> [AIM OF THE EXERCISE] Which lines of the entries below include "with"? List them all.

> [SUPPLIED MATERIAL]

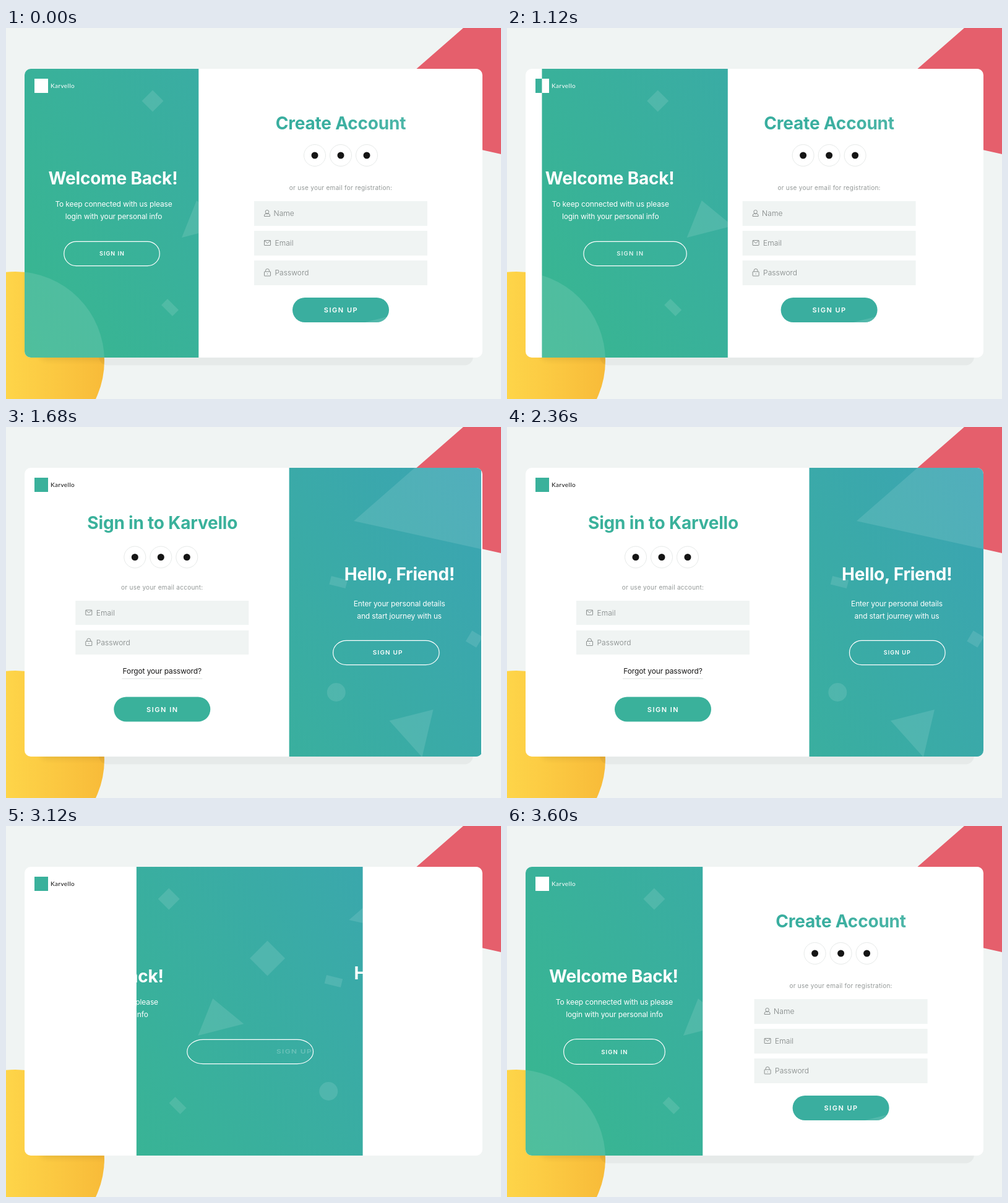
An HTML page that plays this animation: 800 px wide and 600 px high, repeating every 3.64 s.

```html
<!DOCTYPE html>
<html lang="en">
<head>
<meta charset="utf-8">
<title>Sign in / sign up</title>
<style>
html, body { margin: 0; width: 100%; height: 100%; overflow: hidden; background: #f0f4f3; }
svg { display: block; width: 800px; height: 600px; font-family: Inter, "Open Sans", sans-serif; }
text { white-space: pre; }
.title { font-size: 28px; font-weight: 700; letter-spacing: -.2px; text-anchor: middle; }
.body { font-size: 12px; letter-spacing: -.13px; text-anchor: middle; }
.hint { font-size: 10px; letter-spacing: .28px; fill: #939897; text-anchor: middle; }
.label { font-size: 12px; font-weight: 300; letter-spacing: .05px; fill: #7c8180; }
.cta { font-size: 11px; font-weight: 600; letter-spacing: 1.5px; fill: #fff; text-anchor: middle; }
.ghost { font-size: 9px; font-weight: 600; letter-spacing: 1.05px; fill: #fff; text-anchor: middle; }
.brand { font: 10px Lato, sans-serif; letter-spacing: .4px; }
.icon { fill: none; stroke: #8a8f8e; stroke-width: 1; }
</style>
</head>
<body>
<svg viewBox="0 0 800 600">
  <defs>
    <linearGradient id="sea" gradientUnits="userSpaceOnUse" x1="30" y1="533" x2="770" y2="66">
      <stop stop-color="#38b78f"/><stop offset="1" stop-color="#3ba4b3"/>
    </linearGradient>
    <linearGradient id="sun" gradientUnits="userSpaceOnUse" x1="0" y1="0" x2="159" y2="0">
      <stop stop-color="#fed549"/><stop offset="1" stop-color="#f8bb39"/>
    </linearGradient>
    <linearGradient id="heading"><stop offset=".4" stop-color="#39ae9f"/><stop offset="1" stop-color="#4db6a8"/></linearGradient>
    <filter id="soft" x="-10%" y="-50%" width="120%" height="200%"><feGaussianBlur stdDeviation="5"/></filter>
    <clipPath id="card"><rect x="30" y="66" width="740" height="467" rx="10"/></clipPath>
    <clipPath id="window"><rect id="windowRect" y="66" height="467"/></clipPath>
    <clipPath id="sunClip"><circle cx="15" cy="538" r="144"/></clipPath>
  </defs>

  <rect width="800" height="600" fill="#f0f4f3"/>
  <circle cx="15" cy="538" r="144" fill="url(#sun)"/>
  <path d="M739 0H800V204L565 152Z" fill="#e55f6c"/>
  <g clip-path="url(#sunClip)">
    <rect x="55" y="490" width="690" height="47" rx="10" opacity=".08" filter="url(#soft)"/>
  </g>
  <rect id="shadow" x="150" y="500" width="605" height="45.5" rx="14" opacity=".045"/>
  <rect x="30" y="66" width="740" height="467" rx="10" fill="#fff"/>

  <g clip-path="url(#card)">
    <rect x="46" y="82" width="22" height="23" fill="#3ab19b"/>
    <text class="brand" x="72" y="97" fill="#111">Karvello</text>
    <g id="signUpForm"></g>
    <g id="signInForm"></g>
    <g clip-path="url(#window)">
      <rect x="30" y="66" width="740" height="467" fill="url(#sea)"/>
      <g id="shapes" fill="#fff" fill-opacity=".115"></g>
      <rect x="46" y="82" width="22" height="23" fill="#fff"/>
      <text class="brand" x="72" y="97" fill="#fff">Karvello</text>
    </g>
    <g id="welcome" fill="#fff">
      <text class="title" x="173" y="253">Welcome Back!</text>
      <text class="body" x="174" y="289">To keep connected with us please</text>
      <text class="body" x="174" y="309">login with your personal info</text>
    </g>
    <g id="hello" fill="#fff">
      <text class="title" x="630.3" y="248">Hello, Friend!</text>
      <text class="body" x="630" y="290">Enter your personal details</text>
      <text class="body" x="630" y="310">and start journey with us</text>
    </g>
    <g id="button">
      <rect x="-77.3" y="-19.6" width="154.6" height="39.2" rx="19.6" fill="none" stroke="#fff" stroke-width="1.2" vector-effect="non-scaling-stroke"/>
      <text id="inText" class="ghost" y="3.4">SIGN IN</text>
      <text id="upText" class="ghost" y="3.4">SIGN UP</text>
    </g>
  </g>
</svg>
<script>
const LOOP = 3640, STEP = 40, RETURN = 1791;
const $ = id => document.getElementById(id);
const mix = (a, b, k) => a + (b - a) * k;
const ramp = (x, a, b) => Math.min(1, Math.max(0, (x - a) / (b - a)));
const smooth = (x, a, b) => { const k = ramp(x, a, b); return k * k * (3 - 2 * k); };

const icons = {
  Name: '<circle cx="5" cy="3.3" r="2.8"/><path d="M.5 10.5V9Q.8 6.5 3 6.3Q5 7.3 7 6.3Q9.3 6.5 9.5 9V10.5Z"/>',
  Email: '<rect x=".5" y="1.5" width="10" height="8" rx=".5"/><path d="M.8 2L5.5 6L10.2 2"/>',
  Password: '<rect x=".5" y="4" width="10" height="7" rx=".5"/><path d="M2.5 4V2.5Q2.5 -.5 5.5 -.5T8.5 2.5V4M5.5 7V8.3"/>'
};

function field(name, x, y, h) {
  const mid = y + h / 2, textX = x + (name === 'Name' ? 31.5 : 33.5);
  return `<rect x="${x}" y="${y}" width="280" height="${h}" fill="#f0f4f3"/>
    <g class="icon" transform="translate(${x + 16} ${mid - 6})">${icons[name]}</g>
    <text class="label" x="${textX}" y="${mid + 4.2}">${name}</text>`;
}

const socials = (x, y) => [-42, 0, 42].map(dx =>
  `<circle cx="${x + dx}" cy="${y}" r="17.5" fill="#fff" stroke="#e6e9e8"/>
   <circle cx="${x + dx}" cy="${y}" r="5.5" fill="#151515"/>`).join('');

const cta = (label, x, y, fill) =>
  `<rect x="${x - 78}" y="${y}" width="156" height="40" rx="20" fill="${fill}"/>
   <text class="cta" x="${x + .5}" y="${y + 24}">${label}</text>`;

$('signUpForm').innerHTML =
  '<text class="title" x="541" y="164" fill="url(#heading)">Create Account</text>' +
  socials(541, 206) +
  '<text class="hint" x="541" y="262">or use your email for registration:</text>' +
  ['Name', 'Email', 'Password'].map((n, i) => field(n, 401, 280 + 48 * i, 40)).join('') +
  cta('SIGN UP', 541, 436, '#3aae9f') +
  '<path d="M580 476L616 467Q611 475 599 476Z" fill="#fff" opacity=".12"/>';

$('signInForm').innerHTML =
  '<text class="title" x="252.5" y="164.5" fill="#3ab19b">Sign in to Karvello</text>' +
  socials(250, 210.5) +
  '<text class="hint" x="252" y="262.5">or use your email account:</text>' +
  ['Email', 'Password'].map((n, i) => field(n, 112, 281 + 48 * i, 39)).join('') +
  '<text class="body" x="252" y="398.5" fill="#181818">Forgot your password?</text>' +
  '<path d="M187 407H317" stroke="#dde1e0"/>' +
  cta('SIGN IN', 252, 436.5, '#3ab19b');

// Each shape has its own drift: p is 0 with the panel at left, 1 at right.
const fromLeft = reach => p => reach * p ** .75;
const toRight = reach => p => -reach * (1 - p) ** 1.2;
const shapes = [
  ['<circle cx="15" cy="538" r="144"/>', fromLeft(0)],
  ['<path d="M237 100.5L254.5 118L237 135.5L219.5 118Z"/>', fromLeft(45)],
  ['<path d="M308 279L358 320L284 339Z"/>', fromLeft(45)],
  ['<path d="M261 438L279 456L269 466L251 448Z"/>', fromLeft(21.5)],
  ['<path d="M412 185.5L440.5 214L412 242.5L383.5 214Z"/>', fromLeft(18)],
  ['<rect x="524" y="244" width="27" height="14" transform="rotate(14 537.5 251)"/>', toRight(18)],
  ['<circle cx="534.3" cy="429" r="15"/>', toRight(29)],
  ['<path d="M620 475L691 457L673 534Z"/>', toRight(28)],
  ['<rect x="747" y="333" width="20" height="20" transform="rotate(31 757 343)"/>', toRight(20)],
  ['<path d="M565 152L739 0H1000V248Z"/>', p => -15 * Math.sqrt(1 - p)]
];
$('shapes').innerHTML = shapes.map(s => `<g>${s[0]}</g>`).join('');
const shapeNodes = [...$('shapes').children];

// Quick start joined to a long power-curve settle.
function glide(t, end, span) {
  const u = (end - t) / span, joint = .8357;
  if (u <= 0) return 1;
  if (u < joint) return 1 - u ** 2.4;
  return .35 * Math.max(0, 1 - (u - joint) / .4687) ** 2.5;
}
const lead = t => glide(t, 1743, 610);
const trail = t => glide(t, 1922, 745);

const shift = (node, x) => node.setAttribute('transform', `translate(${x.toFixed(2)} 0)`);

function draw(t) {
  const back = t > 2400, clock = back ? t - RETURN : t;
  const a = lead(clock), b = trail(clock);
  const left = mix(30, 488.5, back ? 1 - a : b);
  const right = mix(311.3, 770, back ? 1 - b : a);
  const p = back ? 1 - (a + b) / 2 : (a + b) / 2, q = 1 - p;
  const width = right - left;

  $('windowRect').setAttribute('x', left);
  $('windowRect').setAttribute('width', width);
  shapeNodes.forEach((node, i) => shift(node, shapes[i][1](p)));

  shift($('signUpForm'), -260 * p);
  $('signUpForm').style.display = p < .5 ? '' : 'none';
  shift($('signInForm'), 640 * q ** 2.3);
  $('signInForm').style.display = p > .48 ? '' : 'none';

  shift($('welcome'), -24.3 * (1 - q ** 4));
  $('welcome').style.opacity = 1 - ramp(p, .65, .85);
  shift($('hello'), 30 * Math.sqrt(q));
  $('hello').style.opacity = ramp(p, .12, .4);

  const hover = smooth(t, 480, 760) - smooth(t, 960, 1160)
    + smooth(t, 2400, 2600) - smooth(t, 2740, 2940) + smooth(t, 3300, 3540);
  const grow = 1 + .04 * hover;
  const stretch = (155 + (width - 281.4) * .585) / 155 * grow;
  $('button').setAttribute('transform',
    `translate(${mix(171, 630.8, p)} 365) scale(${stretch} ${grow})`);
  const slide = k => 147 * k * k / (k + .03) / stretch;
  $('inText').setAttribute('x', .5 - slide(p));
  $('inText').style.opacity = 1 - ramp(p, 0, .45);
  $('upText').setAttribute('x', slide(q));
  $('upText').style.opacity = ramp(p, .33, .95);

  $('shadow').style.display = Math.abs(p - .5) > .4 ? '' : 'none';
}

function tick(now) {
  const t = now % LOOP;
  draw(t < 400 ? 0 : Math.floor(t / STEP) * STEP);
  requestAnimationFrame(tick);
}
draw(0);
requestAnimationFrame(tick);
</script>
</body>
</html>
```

> [EXERCISE SOLUTION]
      <text class="body" x="174" y="289">To keep connected with us please</text>
      <text class="body" x="174" y="309">login with your personal info</text>
      <text class="body" x="630" y="310">and start journey with us</text>
// Each shape has its own drift: p is 0 with the panel at left, 1 at right.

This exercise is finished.